Excerpted records:
━━━━━━━━━━
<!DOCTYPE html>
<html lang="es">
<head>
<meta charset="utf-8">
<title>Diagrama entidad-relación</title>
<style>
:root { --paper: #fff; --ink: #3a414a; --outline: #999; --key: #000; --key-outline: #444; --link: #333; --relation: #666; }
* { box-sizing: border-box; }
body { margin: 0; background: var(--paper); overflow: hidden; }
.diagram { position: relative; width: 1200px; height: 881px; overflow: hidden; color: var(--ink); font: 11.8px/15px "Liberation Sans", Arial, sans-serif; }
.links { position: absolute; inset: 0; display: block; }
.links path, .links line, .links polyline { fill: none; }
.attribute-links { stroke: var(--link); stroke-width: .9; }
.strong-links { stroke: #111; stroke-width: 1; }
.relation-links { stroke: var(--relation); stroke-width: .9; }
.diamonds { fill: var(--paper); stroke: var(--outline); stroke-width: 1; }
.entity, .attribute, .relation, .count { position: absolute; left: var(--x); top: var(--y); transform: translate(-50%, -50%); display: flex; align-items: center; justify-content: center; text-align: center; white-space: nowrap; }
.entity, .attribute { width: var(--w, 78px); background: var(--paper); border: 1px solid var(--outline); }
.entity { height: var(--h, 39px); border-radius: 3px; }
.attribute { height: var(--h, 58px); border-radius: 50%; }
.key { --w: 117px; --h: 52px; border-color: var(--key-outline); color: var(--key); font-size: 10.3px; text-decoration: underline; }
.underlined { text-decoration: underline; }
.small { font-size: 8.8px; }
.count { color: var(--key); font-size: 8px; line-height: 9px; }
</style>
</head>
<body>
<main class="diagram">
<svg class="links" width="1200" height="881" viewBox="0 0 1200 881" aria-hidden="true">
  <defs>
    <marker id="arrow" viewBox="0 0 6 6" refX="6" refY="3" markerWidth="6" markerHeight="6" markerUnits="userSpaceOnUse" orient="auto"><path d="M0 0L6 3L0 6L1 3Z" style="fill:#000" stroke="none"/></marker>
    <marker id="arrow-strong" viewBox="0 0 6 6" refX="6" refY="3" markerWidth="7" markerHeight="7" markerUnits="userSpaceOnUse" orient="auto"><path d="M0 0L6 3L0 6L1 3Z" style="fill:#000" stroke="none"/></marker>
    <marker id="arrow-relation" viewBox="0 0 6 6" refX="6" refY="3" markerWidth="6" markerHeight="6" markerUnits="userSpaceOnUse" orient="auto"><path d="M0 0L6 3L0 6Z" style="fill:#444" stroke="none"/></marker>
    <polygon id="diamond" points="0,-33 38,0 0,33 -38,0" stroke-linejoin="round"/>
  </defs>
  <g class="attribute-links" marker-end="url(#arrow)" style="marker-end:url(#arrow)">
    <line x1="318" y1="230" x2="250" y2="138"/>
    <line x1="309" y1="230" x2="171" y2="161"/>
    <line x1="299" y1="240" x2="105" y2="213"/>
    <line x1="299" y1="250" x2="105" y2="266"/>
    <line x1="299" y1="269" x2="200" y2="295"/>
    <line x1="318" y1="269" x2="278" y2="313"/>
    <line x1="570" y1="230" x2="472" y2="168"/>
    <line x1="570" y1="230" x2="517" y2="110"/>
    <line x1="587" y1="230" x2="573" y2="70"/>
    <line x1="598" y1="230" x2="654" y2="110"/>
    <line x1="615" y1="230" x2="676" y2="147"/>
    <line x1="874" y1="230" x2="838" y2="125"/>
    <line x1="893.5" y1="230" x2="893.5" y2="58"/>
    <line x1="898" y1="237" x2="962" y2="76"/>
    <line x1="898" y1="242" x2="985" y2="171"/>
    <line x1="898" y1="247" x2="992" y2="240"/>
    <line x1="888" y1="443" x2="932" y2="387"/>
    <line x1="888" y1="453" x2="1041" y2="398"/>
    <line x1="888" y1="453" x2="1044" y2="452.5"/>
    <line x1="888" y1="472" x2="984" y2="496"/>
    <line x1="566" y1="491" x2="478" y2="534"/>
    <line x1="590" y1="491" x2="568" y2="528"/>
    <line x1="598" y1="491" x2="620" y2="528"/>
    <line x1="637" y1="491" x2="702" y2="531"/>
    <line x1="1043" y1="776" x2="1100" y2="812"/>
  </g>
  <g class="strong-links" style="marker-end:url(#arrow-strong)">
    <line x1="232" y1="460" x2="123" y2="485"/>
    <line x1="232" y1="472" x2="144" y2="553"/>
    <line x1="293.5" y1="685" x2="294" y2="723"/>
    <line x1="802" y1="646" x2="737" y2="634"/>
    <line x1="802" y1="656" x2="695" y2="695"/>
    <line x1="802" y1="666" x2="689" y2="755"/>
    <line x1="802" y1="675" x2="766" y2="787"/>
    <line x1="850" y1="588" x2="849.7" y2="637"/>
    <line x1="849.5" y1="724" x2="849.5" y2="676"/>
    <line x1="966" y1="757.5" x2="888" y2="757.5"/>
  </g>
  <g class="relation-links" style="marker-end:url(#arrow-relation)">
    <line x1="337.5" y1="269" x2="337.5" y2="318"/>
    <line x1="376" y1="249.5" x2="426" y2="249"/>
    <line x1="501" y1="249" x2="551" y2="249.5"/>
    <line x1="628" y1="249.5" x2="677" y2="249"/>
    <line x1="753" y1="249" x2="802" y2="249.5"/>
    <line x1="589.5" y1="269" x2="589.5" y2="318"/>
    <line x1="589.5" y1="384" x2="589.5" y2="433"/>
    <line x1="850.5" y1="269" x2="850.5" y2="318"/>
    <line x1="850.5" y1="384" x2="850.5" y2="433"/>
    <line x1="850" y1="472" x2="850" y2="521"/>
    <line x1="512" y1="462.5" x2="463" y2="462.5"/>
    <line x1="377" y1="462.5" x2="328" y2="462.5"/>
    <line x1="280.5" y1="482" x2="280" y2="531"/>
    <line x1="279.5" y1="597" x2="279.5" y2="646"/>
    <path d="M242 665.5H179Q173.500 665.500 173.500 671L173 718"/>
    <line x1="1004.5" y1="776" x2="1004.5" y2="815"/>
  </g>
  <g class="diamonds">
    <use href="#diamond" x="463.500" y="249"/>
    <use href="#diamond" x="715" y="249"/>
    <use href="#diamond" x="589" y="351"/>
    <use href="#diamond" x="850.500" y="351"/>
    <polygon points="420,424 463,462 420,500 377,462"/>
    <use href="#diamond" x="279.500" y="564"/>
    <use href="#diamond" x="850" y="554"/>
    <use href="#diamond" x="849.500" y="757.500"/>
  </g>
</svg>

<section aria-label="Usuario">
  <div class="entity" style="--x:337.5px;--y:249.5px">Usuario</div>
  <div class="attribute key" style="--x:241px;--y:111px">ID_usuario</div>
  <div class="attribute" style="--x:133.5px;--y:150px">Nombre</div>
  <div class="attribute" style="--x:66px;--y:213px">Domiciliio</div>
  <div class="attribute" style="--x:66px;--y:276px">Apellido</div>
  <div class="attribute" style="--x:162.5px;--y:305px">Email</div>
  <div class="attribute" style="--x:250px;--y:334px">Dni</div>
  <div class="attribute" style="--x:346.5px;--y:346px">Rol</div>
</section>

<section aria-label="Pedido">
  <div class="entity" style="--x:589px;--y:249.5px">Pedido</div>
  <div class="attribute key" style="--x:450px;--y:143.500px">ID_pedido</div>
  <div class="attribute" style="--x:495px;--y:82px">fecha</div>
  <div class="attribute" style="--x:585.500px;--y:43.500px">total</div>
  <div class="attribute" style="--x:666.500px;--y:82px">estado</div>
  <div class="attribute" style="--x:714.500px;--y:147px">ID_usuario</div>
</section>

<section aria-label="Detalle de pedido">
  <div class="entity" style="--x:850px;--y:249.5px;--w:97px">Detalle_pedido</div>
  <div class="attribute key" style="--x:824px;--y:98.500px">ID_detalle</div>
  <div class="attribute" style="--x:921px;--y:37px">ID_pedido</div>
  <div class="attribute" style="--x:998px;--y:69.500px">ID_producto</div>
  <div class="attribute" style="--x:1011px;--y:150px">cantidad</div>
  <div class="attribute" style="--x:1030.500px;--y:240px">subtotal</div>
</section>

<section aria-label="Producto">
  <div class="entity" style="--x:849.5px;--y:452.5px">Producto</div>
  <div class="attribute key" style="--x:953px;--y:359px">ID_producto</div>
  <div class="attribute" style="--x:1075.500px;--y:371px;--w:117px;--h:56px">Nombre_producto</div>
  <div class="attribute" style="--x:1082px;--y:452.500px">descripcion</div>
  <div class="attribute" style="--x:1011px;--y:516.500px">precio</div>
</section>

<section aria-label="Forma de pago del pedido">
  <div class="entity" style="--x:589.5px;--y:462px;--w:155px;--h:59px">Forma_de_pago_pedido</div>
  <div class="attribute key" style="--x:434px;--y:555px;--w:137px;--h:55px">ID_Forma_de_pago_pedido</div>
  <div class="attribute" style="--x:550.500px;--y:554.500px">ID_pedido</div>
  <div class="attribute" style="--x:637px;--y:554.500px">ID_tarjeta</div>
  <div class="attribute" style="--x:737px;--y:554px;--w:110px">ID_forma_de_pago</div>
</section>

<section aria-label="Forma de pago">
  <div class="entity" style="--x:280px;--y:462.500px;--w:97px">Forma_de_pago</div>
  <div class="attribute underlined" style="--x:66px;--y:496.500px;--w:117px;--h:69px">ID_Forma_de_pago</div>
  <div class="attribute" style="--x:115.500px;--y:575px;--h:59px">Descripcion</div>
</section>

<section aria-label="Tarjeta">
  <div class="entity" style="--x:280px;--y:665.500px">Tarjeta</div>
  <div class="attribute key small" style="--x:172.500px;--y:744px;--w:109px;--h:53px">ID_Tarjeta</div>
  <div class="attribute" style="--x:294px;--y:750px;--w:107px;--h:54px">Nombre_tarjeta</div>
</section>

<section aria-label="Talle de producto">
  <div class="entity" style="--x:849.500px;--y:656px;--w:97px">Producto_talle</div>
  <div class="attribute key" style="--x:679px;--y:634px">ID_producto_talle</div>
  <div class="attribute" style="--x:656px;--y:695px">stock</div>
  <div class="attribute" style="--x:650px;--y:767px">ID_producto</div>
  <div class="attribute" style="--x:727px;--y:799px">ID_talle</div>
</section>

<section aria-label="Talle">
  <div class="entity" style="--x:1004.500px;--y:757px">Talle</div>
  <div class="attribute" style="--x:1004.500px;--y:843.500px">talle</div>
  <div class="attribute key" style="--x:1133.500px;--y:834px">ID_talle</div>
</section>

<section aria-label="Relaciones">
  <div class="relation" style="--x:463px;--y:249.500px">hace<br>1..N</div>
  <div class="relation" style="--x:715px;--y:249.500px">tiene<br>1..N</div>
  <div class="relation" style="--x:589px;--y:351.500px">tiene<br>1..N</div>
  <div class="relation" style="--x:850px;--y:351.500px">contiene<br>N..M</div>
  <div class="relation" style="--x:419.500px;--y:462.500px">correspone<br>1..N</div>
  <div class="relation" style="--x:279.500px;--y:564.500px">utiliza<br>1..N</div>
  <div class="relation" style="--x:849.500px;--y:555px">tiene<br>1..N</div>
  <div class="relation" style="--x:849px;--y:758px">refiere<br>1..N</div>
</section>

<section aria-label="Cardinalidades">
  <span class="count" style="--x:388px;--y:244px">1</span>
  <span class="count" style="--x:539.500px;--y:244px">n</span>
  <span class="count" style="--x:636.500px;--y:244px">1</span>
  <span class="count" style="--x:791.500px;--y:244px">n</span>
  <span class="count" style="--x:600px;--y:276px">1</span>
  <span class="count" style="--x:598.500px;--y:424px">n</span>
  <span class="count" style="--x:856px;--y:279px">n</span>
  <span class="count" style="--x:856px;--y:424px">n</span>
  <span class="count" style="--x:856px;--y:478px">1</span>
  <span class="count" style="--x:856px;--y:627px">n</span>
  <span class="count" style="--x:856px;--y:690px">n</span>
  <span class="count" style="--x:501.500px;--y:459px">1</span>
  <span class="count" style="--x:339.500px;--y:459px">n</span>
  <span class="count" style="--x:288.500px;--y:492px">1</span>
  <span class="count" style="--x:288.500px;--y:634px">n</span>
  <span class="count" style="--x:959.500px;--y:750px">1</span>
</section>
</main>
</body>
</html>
━━━━━━━━━━
Task statement:
Reply with one number only: the count of lines in the entries that contain "label".

Reply to the exercise:
11